* _Task objective_
Starting with the first line of the data below, copy each line up to and including the one containing "119.5px; padding-left: 22.5px;". Pictures stay out.

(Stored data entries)

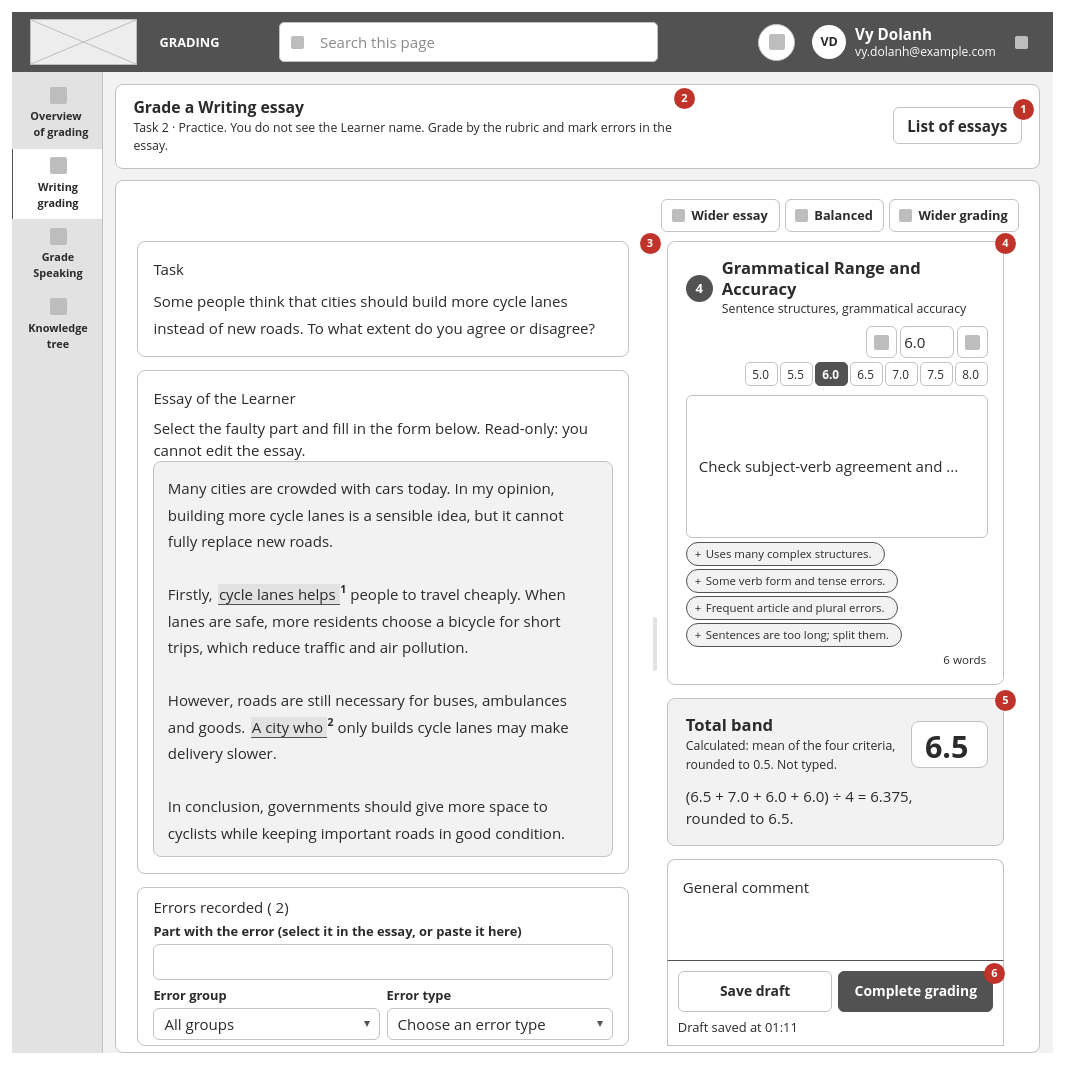
<!DOCTYPE html>
<html lang="en">
<head>
<meta charset="utf-8">
<title>Grade a Writing essay</title>
<style>
:root {
  --ink: #2b2b2b;
  --dark: #525252;
  --line: #c2c2c2;
  --icon: #bdbdbd;
  --side: #e2e2e2;
  --soft: #f2f2f2;
  --paper: #fff;
  --note: #c0332a;
}
* { box-sizing: border-box; margin: 0; padding: 0; }
html, body { width: 1065px; height: 1079px; overflow: hidden; background: var(--paper); }
body { position: relative; padding: 12px; font: 15.05px/22.5px "Open Sans", "Noto Sans", sans-serif; color: var(--ink); white-space: nowrap; }
h1, h2 { font-weight: 400; font-size: 15.05px; line-height: 26.5px; }
a { color: inherit; text-decoration: none; }
.icon { flex: none; width: 13px; height: 13px; border-radius: 2px; background: var(--icon); }
.app { width: 1041px; height: 1041px; background: var(--soft); }

.topbar { display: flex; align-items: center; height: 60px; padding: 0 25px 0 18px; background: var(--dark); color: var(--paper); }
.logo-slot { display: block; width: 107px; height: 46px; }
.section { width: 119.5px; padding-left: 22.5px; font-size: 12.8px; font-weight: 700; }
.search { display: flex; align-items: center; gap: 15.5px; width: 379px; height: 40px; margin-left: 22.4px; padding-left: 11.5px; border: 1px solid var(--line); border-radius: 5px; background: var(--paper); color: #8a8a8a; }
.alerts, .avatar { display: flex; align-items: center; justify-content: center; border-radius: 50%; background: var(--paper); color: var(--ink); }
.alerts { width: 37px; height: 37px; margin-left: 100.2px; border: 1px solid var(--line); }
.alerts .icon { width: 16px; height: 16px; }
.avatar { width: 34px; height: 34px; margin-left: 17px; font-size: 12.5px; font-weight: 700; }
.account { flex: 1; margin-left: 9px; padding-top: 2px; line-height: 17px; font-size: 12.1px; }
.account b { display: block; font-size: 15.2px; }

.body { display: flex; height: 981px; }
.sidebar { width: 91px; border-right: 1px solid var(--line); background: var(--side); padding-top: 6px; }
.sidebar a { display: flex; flex-direction: column; align-items: center; height: 70.6px; padding: 8.5px 0 0 2px; font-size: 10.9px; font-weight: 700; line-height: 16px; text-align: center; }
.sidebar a .icon { width: 17px; height: 17px; margin-bottom: 4.5px; }
.sidebar .current { padding-left: 1px; background: var(--paper); border-left: 1px solid var(--dark); }
.sidebar .staggered { position: relative; left: -2px; }
.sidebar .shift { padding-left: 7px; }

.main { width: 950px; padding: 11.5px 13px 0 12.4px; }
.panel, .card { border: 1px solid var(--line); border-radius: 8px; background: var(--paper); }
.intro { display: flex; justify-content: space-between; height: 85px; padding: 11.8px 17px 0; font-size: 12.35px; line-height: 18.2px; }
.intro h1 { font-size: 15.8px; font-weight: 700; line-height: 22.4px; }
.button { display: flex; align-items: center; justify-content: center; border: 1px solid var(--line); border-radius: 6px; background: var(--paper); font-weight: 700; }
.list-button { width: 129.5px; height: 37px; margin-top: 11.2px; font-size: 15.2px; }
.workspace { height: 873.5px; margin-top: 11px; padding: 18px 20.4px 0 21px; }
.toolbar { display: flex; justify-content: flex-end; gap: 5px; }
.toolbar .button { gap: 6px; height: 33px; font-size: 12.8px; }
.wide-essay { width: 119px; }
.balanced { width: 99px; }
.wide-grading { width: 130px; }
.columns { display: flex; margin-top: 9px; }

.essay-column { display: flex; flex-direction: column; gap: 13px; width: 491.4px; }
.essay-column .card { padding: 14.5px 15px 0; }
.task { height: 116px; }
.task p { margin-top: 5.5px; line-height: 26.5px; }
.essay { height: 504px; }
.help { height: 44.5px; margin-top: 5px; line-height: 22.8px; }
.essay-text { height: 396px; padding: 13px 13.4px; border: 1px solid var(--line); border-radius: 8px; background: var(--soft); line-height: 26.5px; }
.essay-text p + p { margin-top: 26.5px; }
mark { margin-left: 1.5px; padding: 0 4.5px 0 1px; border-bottom: 1px solid var(--dark); background: var(--side); color: inherit; }
sup { font-size: 10.5px; font-weight: 700; line-height: 0; vertical-align: 7px; }
.essay-column .errors { height: 159.5px; padding-top: 6px; }
.label { display: block; font-size: 12.9px; font-weight: 700; line-height: 18px; }
.errors h2 + .label { margin-top: 2px; }
.entry { height: 36px; margin: 4px 0 6px; border: 1px solid var(--line); border-radius: 6px; }
.selects { display: flex; gap: 7px; }
.selects > div { flex: 1; }
.select { display: flex; justify-content: space-between; align-items: center; height: 32px; margin-top: 4px; padding: 0 9px 0 10px; border: 1px solid var(--line); border-radius: 6px; }
.arrow { display: block; width: 6px; height: 6px; }

.divider { width: 38px; padding: 376px 0 0 24px; }
.divider i { display: block; width: 4px; height: 54px; border-radius: 2px; background: var(--side); }

.grade-column { width: 337.4px; }
.criterion { height: 444.5px; padding: 16px 15px 0 18px; }
.criterion-head { display: flex; align-items: center; height: 61px; gap: 9px; }
.number { display: flex; align-items: center; justify-content: center; width: 27px; height: 27px; border-radius: 50%; background: var(--dark); color: var(--paper); font-size: 13px; font-weight: 700; }
.criterion-head h2, .total h2 { font-size: 16.6px; font-weight: 700; line-height: 20.8px; }
.small { font-size: 12.3px; line-height: 19px; }
.score { display: flex; justify-content: flex-end; gap: 3px; margin-top: 7.5px; }
.score > * { display: flex; align-items: center; justify-content: center; width: 31px; height: 32px; border: 1px solid var(--line); border-radius: 6px; }
.score .value { width: 54px; justify-content: flex-start; padding-left: 3px; }
.score .icon { width: 15px; height: 15px; }
.bands { display: flex; justify-content: flex-end; gap: 2px; margin-top: 4px; font-size: 11.8px; }
.bands span { display: flex; align-items: center; justify-content: center; width: 33px; height: 24px; padding-right: 2px; border: 1px solid var(--line); border-radius: 5px; }
.bands .chosen { border-color: var(--dark); background: var(--dark); color: var(--paper); font-weight: 700; }
.remark { display: flex; align-items: center; height: 143px; margin-top: 8.5px; padding-left: 12px; border: 1px solid var(--line); border-radius: 6px; }
.chips { display: flex; flex-direction: column; align-items: flex-start; gap: 2.8px; margin-top: 4.7px; font-size: 11.4px; }
.chips span { height: 24px; padding: 0 12px 0 8px; border: 1px solid var(--dark); border-radius: 12px; background: var(--soft); line-height: 22px; }
.chips b { display: inline-block; width: 11px; font-weight: 400; }
.count { margin-top: 2.8px; padding-right: 2px; font-size: 11.6px; text-align: right; }
.total { height: 147.8px; margin-top: 13px; padding: 16.2px 15px 0 18px; background: var(--soft); }
.total-head { display: flex; justify-content: space-between; height: 69.5px; }
.band-value { display: flex; align-items: center; justify-content: center; width: 77px; height: 47px; margin-top: 5.4px; padding: 4px 6px 0 0; border: 1px solid var(--line); border-radius: 8px; background: var(--paper); font-size: 30.5px; font-weight: 700; }
.comment { height: 101.4px; margin-top: 12.8px; padding: 14px 15px; border-bottom: 0; border-radius: 8px 8px 0 0; }
.actions { height: 86px; padding: 10px 10px 0; border: 1px solid var(--line); border-top-color: var(--dark); background: var(--paper); }
.action-row { display: flex; gap: 6px; }
.action-row .button { flex: 1 1 0; height: 41px; font-size: 13.9px; }
.action-row .primary { border-color: var(--dark); background: var(--dark); color: var(--paper); }
.saved { margin-top: 4px; font-size: 12.9px; }

.note { position: absolute; display: flex; align-items: center; justify-content: center; width: 21px; height: 21px; border-radius: 50%; background: var(--note); color: var(--paper); font-size: 11px; font-weight: 700; }
.note-1 { left: 1013px; top: 99px; }
.note-2 { left: 674px; top: 87.5px; }
.note-3 { left: 639.5px; top: 232.5px; }
.note-4 { left: 995px; top: 232.5px; }
.note-5 { left: 995px; top: 690px; }
.note-6 { left: 984px; top: 963px; }
</style>
</head>
<body>
<div class="app">
  <header class="topbar">
    <svg class="logo-slot" viewBox="0 0 107 46" aria-label="Logo placeholder" role="img">
      <rect x="0.5" y="0.5" width="106" height="45" fill="#ededed" stroke="#bdbdbd"/>
      <path d="M1 1L106 45M106 1L1 45" stroke="#bdbdbd" fill="none"/>
    </svg>
    <span class="section">GRADING</span>
    <div class="search"><i class="icon"></i>Search this page</div>
    <span class="alerts"><i class="icon"></i></span>
    <span class="avatar">VD</span>
    <div class="account"><b>Vy Dolanh</b>vy.dolanh@example.com</div>
    <i class="icon"></i>
  </header>

  <div class="body">
    <nav class="sidebar">
      <a href="#"><i class="icon"></i><span class="staggered">Overview<br><span class="shift">&nbsp;of grading</span></span></a>
      <a href="#" class="current"><i class="icon"></i><span>Writing<br>grading</span></a>
      <a href="#"><i class="icon"></i><span>Grade<br>Speaking</span></a>
      <a href="#"><i class="icon"></i><span>Knowledge<br>tree</span></a>
    </nav>

    <main class="main">
      <section class="panel intro">
        <div>
          <h1>Grade a Writing essay</h1>
          <p>Task 2 · Practice. You do not see the Learner name. Grade by the rubric and mark errors in the<br>essay.</p>
        </div>
        <a href="#" class="button list-button">List of essays</a>
      </section>

      <section class="panel workspace">
        <div class="toolbar">
          <a href="#" class="button wide-essay"><i class="icon"></i>Wider essay</a>
          <a href="#" class="button balanced"><i class="icon"></i>Balanced</a>
          <a href="#" class="button wide-grading"><i class="icon"></i>Wider grading</a>
        </div>

        <div class="columns">
          <div class="essay-column">
            <article class="card task">
              <h2>Task</h2>
              <p>Some people think that cities should build more cycle lanes<br>instead of new roads. To what extent do you agree or disagree?</p>
            </article>
            <article class="card essay">
              <h2>Essay of the Learner</h2>
              <p class="help">Select the faulty part and fill in the form below. Read-only: you<br>cannot edit the essay.</p>
              <div class="essay-text">
                <p>Many cities are crowded with cars today. In my opinion,<br>building more cycle lanes is a sensible idea, but it cannot<br>fully replace new roads.</p>
                <p>Firstly, <mark>cycle lanes helps</mark><sup>1</sup> people to travel cheaply. When<br>lanes are safe, more residents choose a bicycle for short<br>trips, which reduce traffic and air pollution.</p>
                <p>However, roads are still necessary for buses, ambulances<br>and goods. <mark>A city who</mark><sup>2</sup> only builds cycle lanes may make<br>delivery slower.</p>
                <p>In conclusion, governments should give more space to<br>cyclists while keeping important roads in good condition.</p>
              </div>
            </article>
            <article class="card errors">
              <h2>Errors recorded ( 2)</h2>
              <span class="label">Part with the error (select it in the essay, or paste it here)</span>
              <div class="entry"></div>
              <div class="selects">
                <div>
                  <span class="label">Error group</span>
                  <div class="select"><span>All groups</span><svg class="arrow" viewBox="0 0 6 6"><polygon points="0,0 6,0 3,6" fill="#525252"/></svg></div>
                </div>
                <div>
                  <span class="label">Error type</span>
                  <div class="select"><span>Choose an error type</span><svg class="arrow" viewBox="0 0 6 6"><polygon points="0,0 6,0 3,6" fill="#525252"/></svg></div>
                </div>
              </div>
            </article>
          </div>

          <div class="divider"><i></i></div>

          <div class="grade-column">
            <article class="card criterion">
              <div class="criterion-head">
                <span class="number">4</span>
                <div>
                  <h2>Grammatical Range and<br>Accuracy</h2>
                  <p class="small">Sentence structures, grammatical accuracy</p>
                </div>
              </div>
              <div class="score">
                <span><i class="icon"></i></span>
                <span class="value">6.0</span>
                <span><i class="icon"></i></span>
              </div>
              <div class="bands">
                <span>5.0</span><span>5.5</span><span class="chosen">6.0</span><span>6.5</span><span>7.0</span><span>7.5</span><span>8.0</span>
              </div>
              <div class="remark">Check subject-verb agreement and ...</div>
              <div class="chips">
                <span><b>+</b>Uses many complex structures.</span>
                <span><b>+</b>Some verb form and tense errors.</span>
                <span><b>+</b>Frequent article and plural errors.</span>
                <span><b>+</b>Sentences are too long; split them.</span>
              </div>
              <p class="count">6 words</p>
            </article>

            <article class="card total">
              <div class="total-head">
                <div>
                  <h2>Total band</h2>
                  <p class="small">Calculated: mean of the four criteria,<br>rounded to 0.5. Not typed.</p>
                </div>
                <strong class="band-value">6.5</strong>
              </div>
              <p>(6.5 + 7.0 + 6.0 + 6.0) ÷ 4 = 6.375,<br>rounded to 6.5.</p>
            </article>

            <article class="card comment"><h2>General comment</h2></article>
            <div class="actions">
              <div class="action-row">
                <a href="#" class="button">Save draft</a>
                <a href="#" class="button primary">Complete grading</a>
              </div>
              <p class="saved">Draft saved at 01:11</p>
            </div>
          </div>
        </div>
      </section>
    </main>
  </div>
</div>

<span class="note note-1">1</span>
<span class="note note-2">2</span>
<span class="note note-3">3</span>
<span class="note note-4">4</span>
<span class="note note-5">5</span>
<span class="note note-6">6</span>
</body>
</html>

* _Task result_
<!DOCTYPE html>
<html lang="en">
<head>
<meta charset="utf-8">
<title>Grade a Writing essay</title>
<style>
:root {
  --ink: #2b2b2b;
  --dark: #525252;
  --line: #c2c2c2;
  --icon: #bdbdbd;
  --side: #e2e2e2;
  --soft: #f2f2f2;
  --paper: #fff;
  --note: #c0332a;
}
* { box-sizing: border-box; margin: 0; padding: 0; }
html, body { width: 1065px; height: 1079px; overflow: hidden; background: var(--paper); }
body { position: relative; padding: 12px; font: 15.05px/22.5px "Open Sans", "Noto Sans", sans-serif; color: var(--ink); white-space: nowrap; }
h1, h2 { font-weight: 400; font-size: 15.05px; line-height: 26.5px; }
a { color: inherit; text-decoration: none; }
.icon { flex: none; width: 13px; height: 13px; border-radius: 2px; background: var(--icon); }
.app { width: 1041px; height: 1041px; background: var(--soft); }

.topbar { display: flex; align-items: center; height: 60px; padding: 0 25px 0 18px; background: var(--dark); color: var(--paper); }
.logo-slot { display: block; width: 107px; height: 46px; }
.section { width: 119.5px; padding-left: 22.5px; font-size: 12.8px; font-weight: 700; }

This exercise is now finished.